G-protein coupled receptors (GPCRs) tightly regulate platelet function by interacting with various physiological agonists. An essential mediator of GPCR signaling is the G protein αβγ heterotrimers, in which the βγ subunits are central players in downstream signaling. Herein, we investigated the role of Gβγ subunits in platelet function, hemostasis and thrombogenesis.
The JUUL E-Cigarette Elevates the Risk of Thrombosis and Potentiates Platelet ActivationPharmacology & Therapeutics
3. Ramirez, J.E.M., Karim, Z.A., Alarabi, A.B., Hernandez, K.R., Taleb, Z.B., Rivera, J.O., Khasawneh, F.T., Alshbool, F.Z.
Smoking is the main preventable cause of death in the United States and worldwide and is associated with serious cardiovascular health consequences, including thrombotic diseases. Recently, electronic cigarettes (e-cigarettes) and, in particular JUUL, have attained wide popularity among smokers, nonsmokers, pregnant females, and even the youth, which is alarming. Interestingly, there is/are no information/studies regarding the effect of JUUL on cardiovascular diseases, specifically in the context of modulation of platelet activation. Thus, it is important to discern the cardiovascular disease health risks associated with JUUL.
Short-Term Exposure to Waterpipe/Hookah Smoke Triggers a Hyperactive Platelet Activation State and Increases the Risk of ThrombogenesisArteriosclerosis, Thrombosis, and Vascular Biology
Alarabi, A.B., Karim, Z.A., Ramirez, J.E.M., Hernandez, K.R., Lozano, P.A., Rivera, J.O., Alshbool, F.Z., and Khasawneh, F.T.

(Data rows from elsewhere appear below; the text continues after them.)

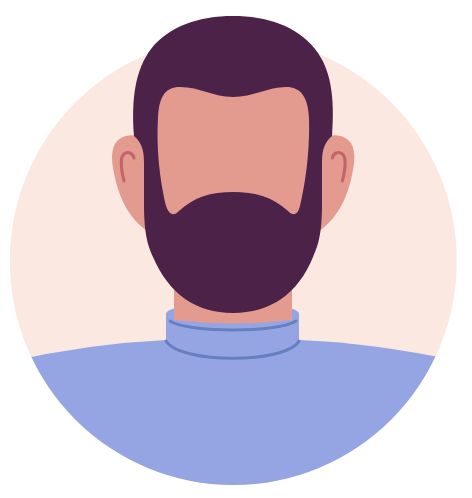
<!DOCTYPE html>
<html lang="en">
<head>
<meta charset="utf-8">
<title>Bearded man avatar</title>
<style>
:root {
  --page: #ffffff;
  --backdrop: #fbe8e1;
  --skin: #e39a8f;
  --ear-line: #c4636a;
  --hair: #4c2249;
  --sweater: #95a5e3;
  --sweater-line: #667fc0;
}
html, body { margin: 0; background: var(--page); overflow: hidden; }
.avatar { display: block; width: 472px; height: 498px; }
.backdrop { fill: var(--backdrop); }
.skin { fill: var(--skin); }
.hair { fill: var(--hair); }
.sweater { fill: var(--sweater); }
.ear-fold { fill: none; stroke: var(--ear-line); stroke-width: 3; stroke-linecap: round; stroke-linejoin: round; }
.seam { fill: none; stroke: var(--sweater-line); stroke-width: 3; stroke-linecap: round; }
</style>
</head>
<body>
<svg class="avatar" viewBox="0 0 472 498" role="img" aria-label="Avatar of a bearded man in a blue turtleneck">
  <defs>
    <clipPath id="badge"><ellipse cx="233.3" cy="261" rx="223.5" ry="224"/></clipPath>
    <g id="ear">
      <path class="skin" d="M150 144C142 135 130 133 121 138C112 143 110 155 114 173C119 200 131 221 150 233Z"/>
      <path class="ear-fold" d="M124 181C121 169 120 157 124 154C128 151 133 153 134 158"/>
    </g>
  </defs>

  <g clip-path="url(#badge)">
    <rect class="backdrop" width="472" height="498"/>
    <path class="sweater" d="M0 364Q82 344 166 340H299Q378 343 472 364V498H0Z"/>
  </g>

  <g id="collar-and-neck">
    <path class="sweater" d="M166 313Q170 308 180 308H286Q295 308 299 313V341C286 364 180 364 166 341Z"/>
    <path class="skin" d="M174 280H292V320Q233 327 174 320Z"/>
    <path class="seam" d="M170 321C188 333 278 333 296 321"/>
    <path class="seam" d="M166 341C180 364 286 364 299 341"/>
  </g>

  <g id="head">
    <use href="#ear"/>
    <use href="#ear" transform="matrix(-1 0 0 1 466.4 0)"/>
    <path class="hair" d="M134 136C131 97 136 69 151 49C169 26 199 16 233 16C267 16 297 26 315 49C331 69 335 97 332 136C325 142 322 149 322 162V204C322 231 319 244 313 257C298 294 270 313 233 313C196 313 169 294 153 257C147 244 144 231 144 204V162C144 149 141 142 134 136Z"/>
    <path class="skin" d="M158 118C159 97 165 87 180 87C200 87 213 97 233 97C253 97 268 87 286 87C301 87 308 97 309 118C310 153 305 185 300 206C298 214 294 217 288 211C273 197 255 192 233 192C211 192 194 197 179 211C173 217 169 214 166 206C161 185 156 153 158 118Z"/>
  </g>
</svg>
</body>
</html>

Cardiovascular disease is a major public health problem. Among cardiovascular disease's risk factors, tobacco smoking is considered the single most preventable cause of death, with thrombosis being the main mechanism of cardiovascular disease mortality in smokers. While tobacco smoking has been on the decline, the use of waterpipes/hookah has been rising, mainly due to the perception that they are less harmful than regular cigarettes. Strikingly, there are few studies on the negative effects of waterpipes on the cardiovascular system, and none regarding their direct contribution to thrombus formation. Approach and Results: We used a waterpipe whole-body exposure protocol that mimics real-life human exposure scenarios and investigated its effects, relative to clean air, on platelet function, hemostasis, and thrombogenesis. We found that waterpipe smoke (WPS)-exposed mice exhibited both shortened thrombus occlusion and bleeding times. Further, our results show that platelets from WPS-exposed mice are hyperactive, with enhanced agonist-induced aggregation, dense and α-granule secretion, αIIbβ3 integrin activation, phosphatidylserine expression, and platelet spreading, when compared with clean air-exposed platelets. Finally, at the molecular level, it was found that Akt (protein kinase B) and ERK (extracellular signal-regulated kinases) phosphorylation are enhanced in the WPS and in nicotine-treated platelets.